Stanforth agreed that there’s “been no accountability” and again brought up a topic that had been broached in July — that with an increase in fees collected, the city could pay someone to visit the businesses and check the machines once a year.
“Could you do that legally, though?” Brown asked.
Stanforth said that with current state licensing regulations, “when you walk into their business, they have to be able to provide that information to you.”
After several minutes of discussing verifying machines, Stanforth pointed out that it “has nothing to do with the ordinance, unless we want to put that in” the language of the legislation.
She also brought up that in her conversations with Adkins since the March 17 meeting, they have also discussed that the ordinance may need to be updated once online gambling becomes legal in Ohio.

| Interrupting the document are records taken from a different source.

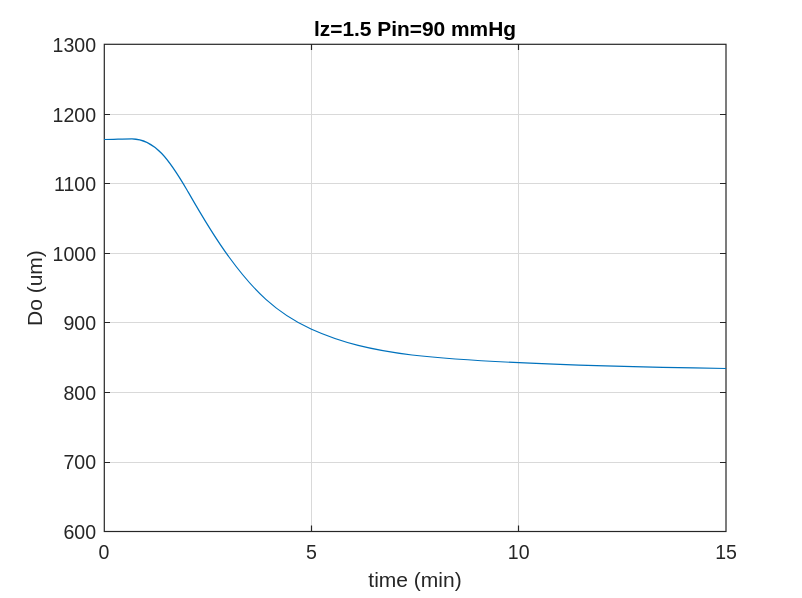
<!DOCTYPE html>
<html lang="en">
<head>
<meta charset="utf-8">
<title>Outer diameter over time</title>
<style>
:root {
  --paper: #ffffff;
  --ink: #262626;
  --title: #000000;
  --grid: #d9d9d9;
  --series: #0072bd;
}
* { box-sizing: border-box; margin: 0; }
body { background: var(--paper); overflow: hidden; }
.chart {
  width: 802px;
  height: 598px;
  overflow: hidden;
  display: grid;
  grid-template-columns: 24px 22px 50px 8px 622px 76px;
  grid-template-rows: 18px 22px 4px 488px 9px 22px 6px 22px 7px;
  background: var(--paper);
  color: var(--ink);
  font-family: "Liberation Sans", Arial, sans-serif;
  font-size: 19.5px;
  line-height: 22px;
  white-space: nowrap;
}
.chart-title {
  grid-area: 2 / 5;
  color: var(--title);
  font-size: 20.9px;
  font-weight: bold;
  line-height: 22px;
  text-align: center;
}
.axis-label { font-size: 21px; text-align: center; }
.axis-label.x { grid-area: 8 / 5; }
.axis-label.y { grid-area: 4 / 2; writing-mode: vertical-rl; transform: rotate(180deg); }
.ticks { display: flex; justify-content: space-between; list-style: none; padding: 0; }
.ticks.y { grid-area: 4 / 3; flex-direction: column; margin: -10px 0 -11px; text-align: right; }
.ticks.x { grid-area: 6 / 5; margin: 0 -20px; }
.ticks.x li { width: 40px; text-align: center; }
.plot { grid-area: 4 / 5; display: block; overflow: visible; fill: none; }
.grid-lines { stroke: var(--grid); }
.frame, .tick-marks { stroke: var(--ink); stroke-width: 1.2; }
.series { stroke: var(--series); stroke-width: 1.2; }
</style>
</head>
<body>
<main class="chart">
  <h1 class="chart-title">lz=1.5 Pin=90 mmHg</h1>
  <div class="axis-label y">Do (um)</div>
  <ul class="ticks y">
    <li>1300</li><li>1200</li><li>1100</li><li>1000</li><li>900</li><li>800</li><li>700</li><li>600</li>
  </ul>
  <svg class="plot" width="622" height="488" viewBox="104 44 622 488" role="img" aria-label="Line chart of Do in um falling from about 1164 to 835 over 15 minutes">
    <path class="grid-lines" d="M311.5 44V532M518.5 44V532M104 114.5H726M104 183.5H726M104 253.5H726M104 322.5H726M104 392.5H726M104 462.5H726"/>
    <rect class="frame" x="104.3" y="44.3" width="621.7" height="487.2"/>
    <path class="tick-marks" d="M311.5 44v6M518.5 44v6M311.5 531.5v-6M518.5 531.5v-6M104 114.5h6M104 183.5h6M104 253.5h6M104 322.5h6M104 392.5h6M104 462.5h6M726 114.5h-6M726 183.5h-6M726 253.5h-6M726 322.5h-6M726 392.5h-6M726 462.5h-6"/>
    <path class="series" d="M104 139.5C114 139.5 122 138.8 132 138.8C155 138.8 170 161 187 190C199 211 212 234 229 257C253 290 276 313 311 329C342 343 372 350 412 355C470 361.5 560 366 726 368.5"/>
  </svg>
  <ul class="ticks x">
    <li>0</li><li>5</li><li>10</li><li>15</li>
  </ul>
  <div class="axis-label x">time (min)</div>
</main>
</body>
</html>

Stanforth said she thought they should “just hold off” on changing all the language because it’ll likely be “changed again in a year or two.”
“I don’t think this necessarily needs to be in the ordinance, but I do think that whoever’s responsible for collection of those fees, which I guess is Alex — the auditor — then they’ve got to be clued in to come up with a method to get that information correct,” Eichinger said. “That can be done separately, if an ordinance gets passed, but it needs to be a step that the city follows to straighten that out and create a process for that to happen.
“The more I hear about some of the things we’ve got on the books, that aren’t well-established or well-managed — ‘it’s too much trouble,’ or ‘it costs too much,’ quote, unquote, or ‘it’s never been done before’ — and we got a ton of stuff out there that falls into those categories. And we don’t have time to clean it all up, but when we have a few that show up, we need to nail them and try to get them straightened out.”
Before taking action on the proposed revision, Stanforth asked Brown for his opinion.
“My question to you, Jason, is you were opposed to this as being ‘he’s already paying fees’ and all this,” Stanforth said. “If [Adkins] is agreeable to this — and he said he is, because we’re not changing his fees — are you on board with this? Are you still against it?”
“If [Adkins] is good with it, then there’s no reason for me to be against it,” Brown said.
At the March 17 meeting, Brown likened the fees to “the equivalent of charging a restaurant fee per table that they have, a car dealer a fee per vehicle they have on the lot, a bank a fee per teller window, etc.” Stanforth referenced that argument.
“This has nothing to do with the taxes,” she said. “This is a fee, an application fee or a license fee. This is not based on how much money he makes. This is just a flat, across-the-board fee.”
“It could still be considered a tax, but it doesn’t matter to me,” Brown said. “If [Adkins] doesn’t mind it, I’ve got no dog in the fight.”
Maurer moved to make the amendment to the current proposed ordinance, which passed by a 3-0 vote.
Stanforth said she’d speak to law director Randalyn Worley to have the current ordinance amended. According to Eichinger, the legislation will return to council’s agenda for a second reading April 14.